Instructions to follow
For the records that follow, please set down exactly the lines between the one holding "list-style: none;" and the one holding "12px; top: 130px;", inclusive, and only those.

Document images with source code
==================================================

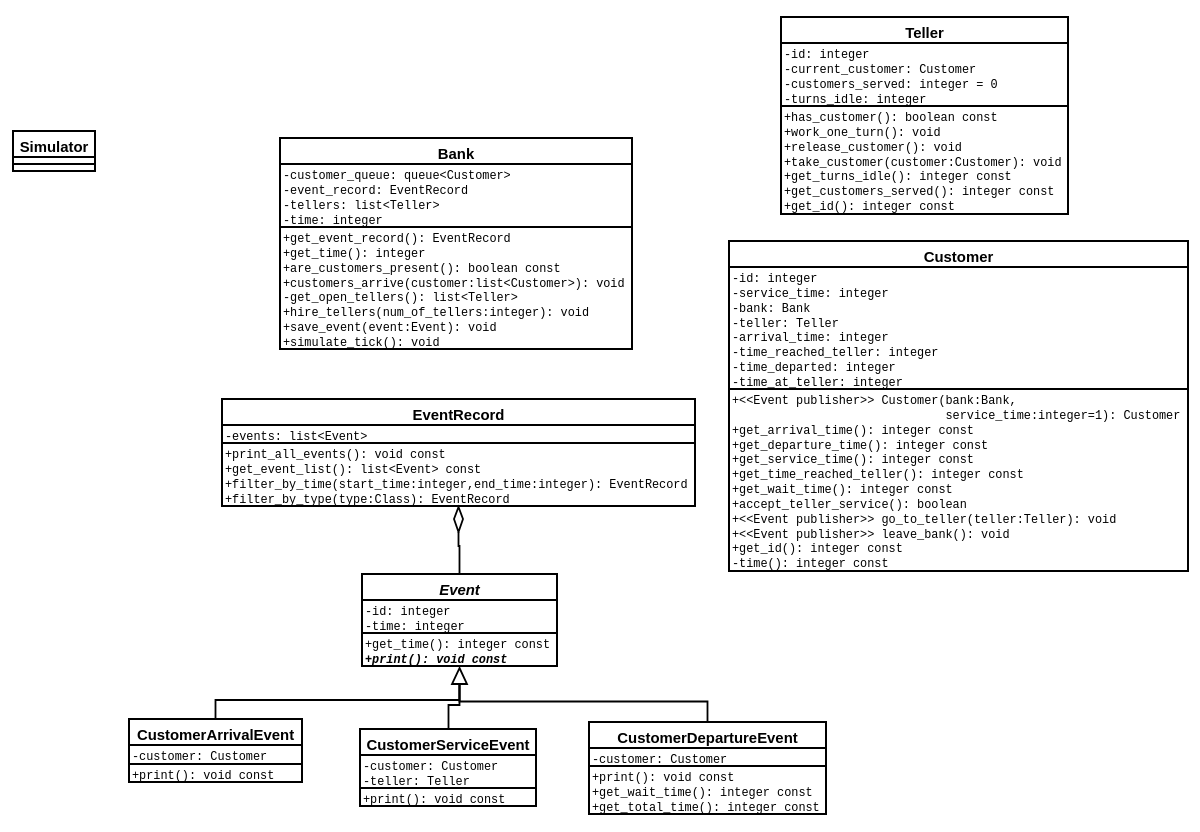
<!DOCTYPE html>
<html lang="en">
<head>
<meta charset="utf-8">
<title>Bank simulation class diagram</title>
<style>
:root { --ink: #000; --paper: #fff; --stroke: 2px; }
* { box-sizing: border-box; margin: 0; padding: 0; }
html, body { width: 1200px; height: 832px; overflow: hidden; background: var(--paper); }
.diagram { position: relative; width: 1200px; height: 832px; overflow: hidden; color: var(--ink); }
.relations { position: absolute; left: 0; top: 0; }
.relations path, .relations polygon { fill: none; stroke: var(--ink); stroke-width: 1.8; }
.relations polygon { fill: var(--paper); }
.class {
  position: absolute;
  display: grid;
  grid-template-rows: 26px var(--attributes) 1fr;
  border: var(--stroke) solid var(--ink);
  background: var(--paper);
}
.class h2 {
  padding-top: 3px;
  border-bottom: var(--stroke) solid var(--ink);
  font: bold 14.9px/24px "Liberation Sans", Arial, sans-serif;
  text-align: center;
  white-space: nowrap;
}
.class ul {
  min-height: 0;
  padding: 4px 0 0 2px;
  list-style: none;
  font: 11.87px/14.85px "Liberation Mono", monospace;
  white-space: pre;
}
.class .attributes { border-bottom: var(--stroke) solid var(--ink); }
.class .empty { padding: 0; }
.abstract h2, .class .virtual { font-style: italic; font-weight: bold; }

#simulator { left: 12px; top: 130px; width: 84px; height: 42px; --attributes: 7px; }
#bank { left: 279px; top: 137px; width: 354px; height: 213px; --attributes: 63px; }
#teller { left: 780px; top: 16px; width: 289px; height: 199px; --attributes: 63px; }
#customer { left: 728px; top: 240px; width: 461px; height: 332px; --attributes: 122px; }
#event-record { left: 221px; top: 398px; width: 475px; height: 109px; --attributes: 18px; }
#event { left: 361px; top: 573px; width: 197px; height: 94px; --attributes: 33px; }
#arrival { left: 128px; top: 718px; width: 175px; height: 65px; --attributes: 19px; }
#service { left: 359px; top: 728px; width: 178px; height: 79px; --attributes: 33px; }
#departure { left: 588px; top: 721px; width: 239px; height: 94px; --attributes: 18px; }
</style>
</head>
<body>
<main class="diagram">

<section class="class" id="simulator">
<h2>Simulator</h2>
<ul class="attributes empty"></ul>
<ul class="operations empty"></ul>
</section>

<section class="class" id="bank">
<h2>Bank</h2>
<ul class="attributes"><li>-customer_queue: queue&lt;Customer&gt;</li><li>-event_record: EventRecord</li><li>-tellers: list&lt;Teller&gt;</li><li>-time: integer</li></ul>
<ul class="operations"><li>+get_event_record(): EventRecord</li><li>+get_time(): integer</li><li>+are_customers_present(): boolean const</li><li>+customers_arrive(customer:list&lt;Customer&gt;): void</li><li>-get_open_tellers(): list&lt;Teller&gt;</li><li>+hire_tellers(num_of_tellers:integer): void</li><li>+save_event(event:Event): void</li><li>+simulate_tick(): void</li></ul>
</section>

<section class="class" id="teller">
<h2>Teller</h2>
<ul class="attributes"><li>-id: integer</li><li>-current_customer: Customer</li><li>-customers_served: integer = 0</li><li>-turns_idle: integer</li></ul>
<ul class="operations"><li>+has_customer(): boolean const</li><li>+work_one_turn(): void</li><li>+release_customer(): void</li><li>+take_customer(customer:Customer): void</li><li>+get_turns_idle(): integer const</li><li>+get_customers_served(): integer const</li><li>+get_id(): integer const</li></ul>
</section>

<section class="class" id="customer">
<h2>Customer</h2>
<ul class="attributes"><li>-id: integer</li><li>-service_time: integer</li><li>-bank: Bank</li><li>-teller: Teller</li><li>-arrival_time: integer</li><li>-time_reached_teller: integer</li><li>-time_departed: integer</li><li>-time_at_teller: integer</li></ul>
<ul class="operations"><li>+&lt;&lt;Event publisher&gt;&gt; Customer(bank:Bank,
                              service_time:integer=1): Customer</li><li>+get_arrival_time(): integer const</li><li>+get_departure_time(): integer const</li><li>+get_service_time(): integer const</li><li>+get_time_reached_teller(): integer const</li><li>+get_wait_time(): integer const</li><li>+accept_teller_service(): boolean</li><li>+&lt;&lt;Event publisher&gt;&gt; go_to_teller(teller:Teller): void</li><li>+&lt;&lt;Event publisher&gt;&gt; leave_bank(): void</li><li>+get_id(): integer const</li><li>-time(): integer const</li></ul>
</section>

<section class="class" id="event-record">
<h2>EventRecord</h2>
<ul class="attributes"><li>-events: list&lt;Event&gt;</li></ul>
<ul class="operations"><li>+print_all_events(): void const</li><li>+get_event_list(): list&lt;Event&gt; const</li><li>+filter_by_time(start_time:integer,end_time:integer): EventRecord</li><li>+filter_by_type(type:Class): EventRecord</li></ul>
</section>

<section class="class abstract" id="event">
<h2>Event</h2>
<ul class="attributes"><li>-id: integer</li><li>-time: integer</li></ul>
<ul class="operations"><li>+get_time(): integer const</li><li class="virtual">+print(): void const</li></ul>
</section>

<section class="class" id="arrival">
<h2>CustomerArrivalEvent</h2>
<ul class="attributes"><li>-customer: Customer</li></ul>
<ul class="operations"><li>+print(): void const</li></ul>
</section>

<section class="class" id="service">
<h2>CustomerServiceEvent</h2>
<ul class="attributes"><li>-customer: Customer</li><li>-teller: Teller</li></ul>
<ul class="operations"><li>+print(): void const</li></ul>
</section>

<section class="class" id="departure">
<h2>CustomerDepartureEvent</h2>
<ul class="attributes"><li>-customer: Customer</li></ul>
<ul class="operations"><li>+print(): void const</li><li>+get_wait_time(): integer const</li><li>+get_total_time(): integer const</li></ul>
</section>

<svg class="relations" width="1200" height="832" viewBox="0 0 1200 832" aria-hidden="true">
<g id="aggregation">
<path d="M458.5 532V546H459.5V574"/>
<polygon points="458.5,507 463,519 458.5,532 454,519"/>
</g>
<g id="inheritance">
<path d="M459.5 684V700H215.5V719"/>
<path d="M459.5 684V705H448.5V729"/>
<path d="M459.5 684V701.5H707.5V722"/>
<polygon points="459.5,668 467,684 452,684"/>
</g>
</svg>

</main>
</body>
</html>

==================================================

Answer below
  list-style: none;
  font: 11.87px/14.85px "Liberation Mono", monospace;
  white-space: pre;
}
.class .attributes { border-bottom: var(--stroke) solid var(--ink); }
.class .empty { padding: 0; }
.abstract h2, .class .virtual { font-style: italic; font-weight: bold; }

#simulator { left: 12px; top: 130px; width: 84px; height: 42px; --attributes: 7px; }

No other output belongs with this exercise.